▶ _The problem_
Only those lines in the data below from the line containing "443H236V446Q236 451 230" through the line containing "313L232 325L239 314L243", both included, should be restated word for word.

Top of Data for analysis

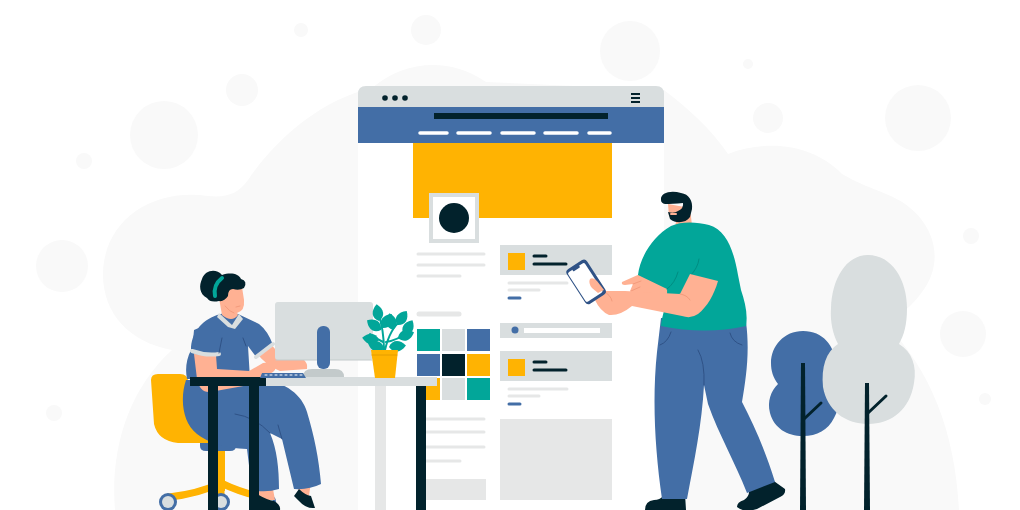
<!DOCTYPE html>
<html lang="en">
<head>
<meta charset="utf-8">
<title>Web page design illustration</title>
<style>
:root {
  --white: #ffffff;
  --haze: #f9f9f9;
  --line: #e6e7e7;
  --grey: #d9dedf;
  --grey-dark: #c3cacb;
  --blue: #436ea6;
  --blue-dark: #2f5286;
  --yellow: #ffb302;
  --teal: #02a699;
  --ink: #02222c;
  --skin: #ffb193;
  --skin-dark: #f39b7c;
}
html, body { margin: 0; width: 1020px; height: 510px; overflow: hidden; background: var(--white); }
svg { display: block; }
.white { fill: var(--white); }
.haze { fill: var(--haze); }
.line { fill: var(--line); }
.grey { fill: var(--grey); }
.grey-dark { fill: var(--grey-dark); }
.blue { fill: var(--blue); }
.yellow { fill: var(--yellow); }
.teal { fill: var(--teal); }
.ink { fill: var(--ink); }
.skin { fill: var(--skin); }
.stroke { fill: none; stroke-linecap: round; stroke-linejoin: round; }
.s-ink { stroke: var(--ink); }
.s-white { stroke: var(--white); }
.s-line { stroke: var(--line); }
.s-blue { stroke: var(--blue); }
.s-fold { stroke: var(--blue-dark); stroke-width: 1; }
.s-teal { stroke: var(--teal); }
.s-yellow { stroke: var(--yellow); }
.s-skin { stroke: var(--skin); }
.s-crease { stroke: var(--skin-dark); stroke-width: 1; }
</style>
</head>
<body>
<svg width="1020" height="510" viewBox="0 0 1020 510" role="img" aria-label="A woman at a desk and a man with a phone working on a web page">
  <defs>
    <g id="post-card">
      <rect class="grey" width="112" height="30"/>
      <rect class="yellow" x="8" y="8" width="17" height="17"/>
      <path class="stroke s-ink" stroke-width="3" d="M34 11H46M34 19H66"/>
      <path class="stroke s-line" stroke-width="3" d="M9 38H67M9 45H39"/>
      <path class="stroke s-blue" stroke-width="3" d="M9 53H20"/>
    </g>
    <g id="caster">
      <circle class="blue" r="9"/>
      <circle class="grey" r="6"/>
    </g>
    <path id="leaf" d="M0 0C-7-4-7-11 0-17C7-11 7-4 0 0Z"/>
  </defs>

  <g id="backdrop" class="haze">
    <path d="M115 510C110 450 128 390 172 350C128 342 102 312 103 272C105 220 152 188 208 196C226 198 238 194 248 180C275 140 320 100 372 88C405 60 450 57 486 82L664 90C690 110 712 130 728 154C770 138 815 146 842 174C870 190 888 192 905 204C935 225 945 262 922 292C908 312 895 316 886 324C930 370 955 430 959 510Z"/>
    <circle cx="164" cy="135" r="34"/><circle cx="62" cy="266" r="26"/>
    <circle cx="242" cy="90" r="16"/><circle cx="301" cy="30" r="7"/>
    <circle cx="426" cy="30" r="15"/><circle cx="84" cy="161" r="8"/>
    <circle cx="54" cy="413" r="8"/><circle cx="630" cy="51" r="30"/>
    <circle cx="748" cy="64" r="5"/><circle cx="768" cy="118" r="15"/>
    <circle cx="918" cy="118" r="33"/><circle cx="971" cy="236" r="8"/>
    <circle cx="963" cy="334" r="23"/><circle cx="985" cy="399" r="6"/>
  </g>

  <g id="browser-window">
    <rect class="white" x="358" y="100" width="306" height="410"/>
    <path class="grey" d="M358 108V94Q358 86 366 86H656Q664 86 664 94V108Z"/>
    <g class="ink">
      <circle cx="385" cy="98" r="2.8"/><circle cx="395" cy="98" r="2.8"/><circle cx="405" cy="98" r="2.8"/>
      <rect x="631" y="93" width="9" height="2"/><rect x="631" y="97" width="9" height="2"/><rect x="631" y="101" width="9" height="2"/>
    </g>
    <rect class="blue" x="358" y="107" width="306" height="36"/>
    <rect class="ink" x="434" y="113" width="174" height="6"/>
    <path class="stroke s-white" stroke-width="3.5" d="M420 133H447M458 133H490M502 133H534M545 133H577M589 133H610"/>
    <rect id="cover" class="yellow" x="413" y="143" width="199" height="75"/>

    <g id="profile">
      <rect class="grey" x="429" y="193" width="50" height="50"/>
      <rect class="white" x="433" y="197" width="42" height="42"/>
      <circle class="ink" cx="454" cy="218" r="15"/>
      <path class="stroke s-line" stroke-width="3" d="M418 254H484M418 265H484M418 276H460"/>
      <path class="stroke s-line" stroke-width="5" d="M419 314H459"/>
    </g>

    <g id="swatches">
      <rect class="teal" x="417" y="329" width="23" height="22"/><rect class="grey" x="442" y="329" width="23" height="22"/><rect class="blue" x="467" y="329" width="23" height="22"/>
      <rect class="blue" x="417" y="354" width="23" height="22"/><rect class="ink" x="442" y="354" width="23" height="22"/><rect class="yellow" x="467" y="354" width="23" height="22"/>
      <rect class="yellow" x="417" y="378" width="23" height="22"/><rect class="grey" x="442" y="378" width="23" height="22"/><rect class="teal" x="467" y="378" width="23" height="22"/>
    </g>
    <path class="stroke s-line" stroke-width="3" d="M418 419H484M418 432H484M418 447H484M418 461H460"/>
    <rect class="line" x="417" y="479" width="69" height="21"/>

    <g id="feed">
      <use href="#post-card" x="500" y="245"/>
      <rect class="grey" x="500" y="323" width="112" height="15"/>
      <circle class="blue" cx="515" cy="330" r="3.5"/>
      <rect class="white" x="524" y="328" width="76" height="5"/>
      <use href="#post-card" x="500" y="351"/>
      <rect class="line" x="500" y="419" width="112" height="81"/>
    </g>
  </g>

  <g id="trees">
    <path class="blue" d="M803 331C823 331 835 346 835 363C835 373 831 379 827 384C839 394 841 406 834 418C828 430 817 436 803 436C787 436 774 428 770 413C767 401 771 391 778 384C773 377 771 371 771 363C771 346 784 331 803 331Z"/>
    <path class="grey" d="M868 255C892 255 907 280 907 308C907 325 904 335 899 344C912 352 917 366 914 383C910 409 892 424 868 424C845 424 827 410 823 387C821 367 826 352 838 344C833 334 830 322 831 308C832 279 846 255 868 255Z"/>
    <g class="ink">
      <path d="M801 363H805L806 510H800Z"/>
      <path d="M865 383H869L870 510H864Z"/>
    </g>
    <path class="stroke s-ink" stroke-width="3" d="M804 419L821 403M868 413L886 396"/>
  </g>

  <g id="man">
    <path class="ink" d="M663 492L685 494L686 510H645Q645 501 654 500Q660 500 663 496Z"/>
    <path class="ink" d="M749 489L771 479L785 489Q786 494 780 497L757 509Q744 513 737 507Q737 502 744 500Q750 496 749 489Z"/>
    <path class="blue" d="M661 318L746 322C750 352 746 378 742 402C754 425 766 452 775 482L747 493C735 462 719 435 708 404L704 385C702 424 694 462 687 499H662C655 450 652 400 657 352Z"/>
    <path class="stroke s-fold" d="M704 385Q705 362 698 350M660 345Q668 342 671 332M742 345Q732 342 730 333"/>
    <path class="skin" d="M668 204L690 208L693 234Q682 242 674 232L676 222L669 216Z"/>
    <path class="ink" d="M661 200C660 192 672 190 681 193C689 194 693 201 692 209L690 217C686 223 676 224 670 219L668 212Q674 214 678 211Q684 208 683 203Q672 204 665 204Q661 203 661 200Z"/>
    <path class="stroke s-skin" stroke-width="2" d="M671 214H676"/>
    <g id="pointing-hand">
      <path class="skin" d="M640 274L622 282Q621 285 625 285L633 284L630 291Q633 297 641 297L662 306L674 284Z"/>
      <path class="stroke s-crease" d="M633 284L641 281M631 291L640 287"/>
    </g>
    <path class="teal" d="M671 226C682 221 697 222 709 225C727 230 734 252 738 275L741 290C745 302 748 314 746 326Q705 335 661 326C662 313 668 303 667 289L638 275C640 257 653 236 671 226Z"/>
    <path class="stroke" stroke="#008d82" stroke-width="1" d="M667 289Q675 283 678 272M690 276Q698 268 699 259"/>
    <path class="skin" d="M690 274L718 281C714 295 707 307 698 314Q691 319 682 316L632 306Q620 316 609 315Q600 311 595 300L588 287Q586 280 591 279L603 291L625 291L680 294Z"/>
    <path class="stroke s-crease" d="M603 291Q611 295 612 301M680 294Q687 295 690 300"/>
    <g id="phone" transform="rotate(-33 585 282)">
      <rect fill="var(--blue-dark)" x="574" y="262" width="24" height="41" rx="4"/>
      <rect class="white" x="575" y="265" width="20" height="35" rx="2"/>
      <rect fill="var(--blue-dark)" x="581" y="264" width="8" height="3" rx="1"/>
    </g>
    <path class="skin" d="M590 279Q588 283 592 288L598 293L604 290L597 281Q593 277 590 279Z"/>
  </g>

  <g id="chair">
    <path class="yellow" d="M151 380Q151 374 158 374H180Q188 374 188 382V422H246Q252 422 252 430Q252 443 240 443H178Q158 441 154 424Z"/>
    <path class="blue" d="M200 443H236V446Q236 451 230 451H206Q200 451 200 446Z"/>
    <rect class="yellow" x="217" y="451" width="8" height="40"/>
    <path class="stroke s-yellow" stroke-width="7" d="M169 497Q198 494 221 483Q246 495 270 498M221 483V498"/>
    <use href="#caster" x="168" y="502"/><use href="#caster" x="221" y="502"/><use href="#caster" x="267" y="502"/>
  </g>

  <g id="woman">
    <path class="skin" d="M256 478H271L275 500H259ZM297 476L312 474L309 496L299 500Z"/>
    <path class="ink" d="M257 494Q267 500 274 501Q281 505 280 510H249Q251 500 257 494ZM299 489Q305 495 311 496L315 508Q306 509 299 501L294 496Z"/>
    <path class="blue" d="M186 380H262C286 382 302 395 307 412C314 435 319 459 321 484Q309 490 294 489L282 439L270 433C277 449 279 469 279 489Q266 493 252 490L247 449Q215 448 197 434C182 422 180 398 186 380Z"/>
    <path class="stroke s-fold" d="M270 433Q255 417 235 414M282 439L278 425"/>
    <path class="skin" d="M256 352L270 343Q279 356 292 356L303 359Q308 363 307 369L280 371Q265 365 256 352Z"/>
    <path class="blue" d="M217 315Q229 311 238 314L259 324Q268 331 273 345L257 358L248 346L250 379H187Q184 364 191 350C191 333 201 321 217 315Z"/>
    <path class="stroke" stroke="var(--grey)" stroke-width="4" stroke-linecap="butt" d="M256 357L273 344"/>
    <path class="skin" d="M219 298L233 304L238 315Q232 323 222 315Z"/>
    <path class="grey" d="M219 313L232 325L239 314L243 319L235 329L228 327L217 317Z"/>
    <path class="skin" d="M222 287H242L244 300Q245 311 237 313Q227 313 222 304Z"/>
    <path class="stroke s-crease" d="M236 307L240 306M225 306Q230 312 234 313"/>
    <path class="ink" d="M202 279C205 270 216 268 222 275C231 272 239 274 241 279Q248 281 244 288Q239 291 233 289Q228 289 228 296Q224 302 219 301Q210 303 207 298C199 294 199 285 202 279Z"/>
    <path class="stroke s-teal" stroke-width="4" d="M222 278Q213 285 215 296"/>
    <path class="skin" d="M194 354L216 355L217 369L249 371L263 363Q272 361 276 367Q275 373 266 375L249 385L210 392Q200 393 197 379Z"/>
    <path class="blue" d="M194 330Q210 321 221 336L219 354L192 352Z"/>
    <path class="stroke" stroke="var(--grey)" stroke-width="4" stroke-linecap="butt" d="M192 351Q206 356 219 354"/>
    <path class="stroke s-fold" d="M219 353L222 338M246 346L243 338"/>
  </g>

  <g id="desk">
    <rect class="line" x="375" y="386" width="11" height="124"/>
    <path class="grey" d="M259 377H437V386H259Z"/>
    <path class="ink" d="M190 377H266V386H259V510H249V386H218V510H208V386H190Z"/>
    <rect class="ink" x="416" y="386" width="10" height="124"/>
  </g>

  <g id="computer">
    <path class="grey-dark" d="M303 377Q303 369 312 369H335Q344 369 344 377Z"/>
    <rect class="grey" x="275" y="302" width="98" height="58" rx="3"/>
    <path class="stroke" stroke="var(--grey-dark)" stroke-width="1" d="M276 360H372"/>
    <rect class="blue" x="317" y="326" width="13" height="43" rx="6"/>
    <path class="blue" d="M262 373H303L306 378H260Z"/>
    <path class="stroke s-white" stroke-width="1" stroke-dasharray="2 3" d="M265 375H302"/>
  </g>

  <g id="plant">
    <path class="stroke s-teal" stroke-width="2" d="M384 351Q384 330 378 312M385 350Q390 328 402 320M383 342Q375 338 370 334M386 342Q398 340 408 332"/>
    <g class="teal">
      <use href="#leaf" transform="translate(379 321) rotate(-8)"/>
      <use href="#leaf" transform="translate(381 330) rotate(-55)"/>
      <use href="#leaf" transform="translate(382 328) rotate(35)"/>
      <use href="#leaf" transform="translate(397 325) rotate(35)"/>
      <use href="#leaf" transform="translate(393 330) rotate(-12)"/>
      <use href="#leaf" transform="translate(398 338) rotate(70)"/>
      <use href="#leaf" transform="translate(404 335) rotate(30)"/>
      <use href="#leaf" transform="translate(379 340) rotate(-82)"/>
      <use href="#leaf" transform="translate(384 349) rotate(-70)"/>
      <use href="#leaf" transform="translate(389 347) rotate(85)"/>
    </g>
    <path class="yellow" d="M371 350H398L395 378H375Z"/>
    <path class="stroke" stroke="#e59e00" stroke-width="1" d="M372 355H397"/>
  </g>
</svg>
</body>
</html>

Bottom of Data for analysis

▶ _The answer_
    <path class="blue" d="M200 443H236V446Q236 451 230 451H206Q200 451 200 446Z"/>
    <rect class="yellow" x="217" y="451" width="8" height="40"/>
    <path class="stroke s-yellow" stroke-width="7" d="M169 497Q198 494 221 483Q246 495 270 498M221 483V498"/>
    <use href="#caster" x="168" y="502"/><use href="#caster" x="221" y="502"/><use href="#caster" x="267" y="502"/>
  </g>

  <g id="woman">
    <path class="skin" d="M256 478H271L275 500H259ZM297 476L312 474L309 496L299 500Z"/>
    <path class="ink" d="M257 494Q267 500 274 501Q281 505 280 510H249Q251 500 257 494ZM299 489Q305 495 311 496L315 508Q306 509 299 501L294 496Z"/>
    <path class="blue" d="M186 380H262C286 382 302 395 307 412C314 435 319 459 321 484Q309 490 294 489L282 439L270 433C277 449 279 469 279 489Q266 493 252 490L247 449Q215 448 197 434C182 422 180 398 186 380Z"/>
    <path class="stroke s-fold" d="M270 433Q255 417 235 414M282 439L278 425"/>
    <path class="skin" d="M256 352L270 343Q279 356 292 356L303 359Q308 363 307 369L280 371Q265 365 256 352Z"/>
    <path class="blue" d="M217 315Q229 311 238 314L259 324Q268 331 273 345L257 358L248 346L250 379H187Q184 364 191 350C191 333 201 321 217 315Z"/>
    <path class="stroke" stroke="var(--grey)" stroke-width="4" stroke-linecap="butt" d="M256 357L273 344"/>
    <path class="skin" d="M219 298L233 304L238 315Q232 323 222 315Z"/>
    <path class="grey" d="M219 313L232 325L239 314L243 319L235 329L228 327L217 317Z"/>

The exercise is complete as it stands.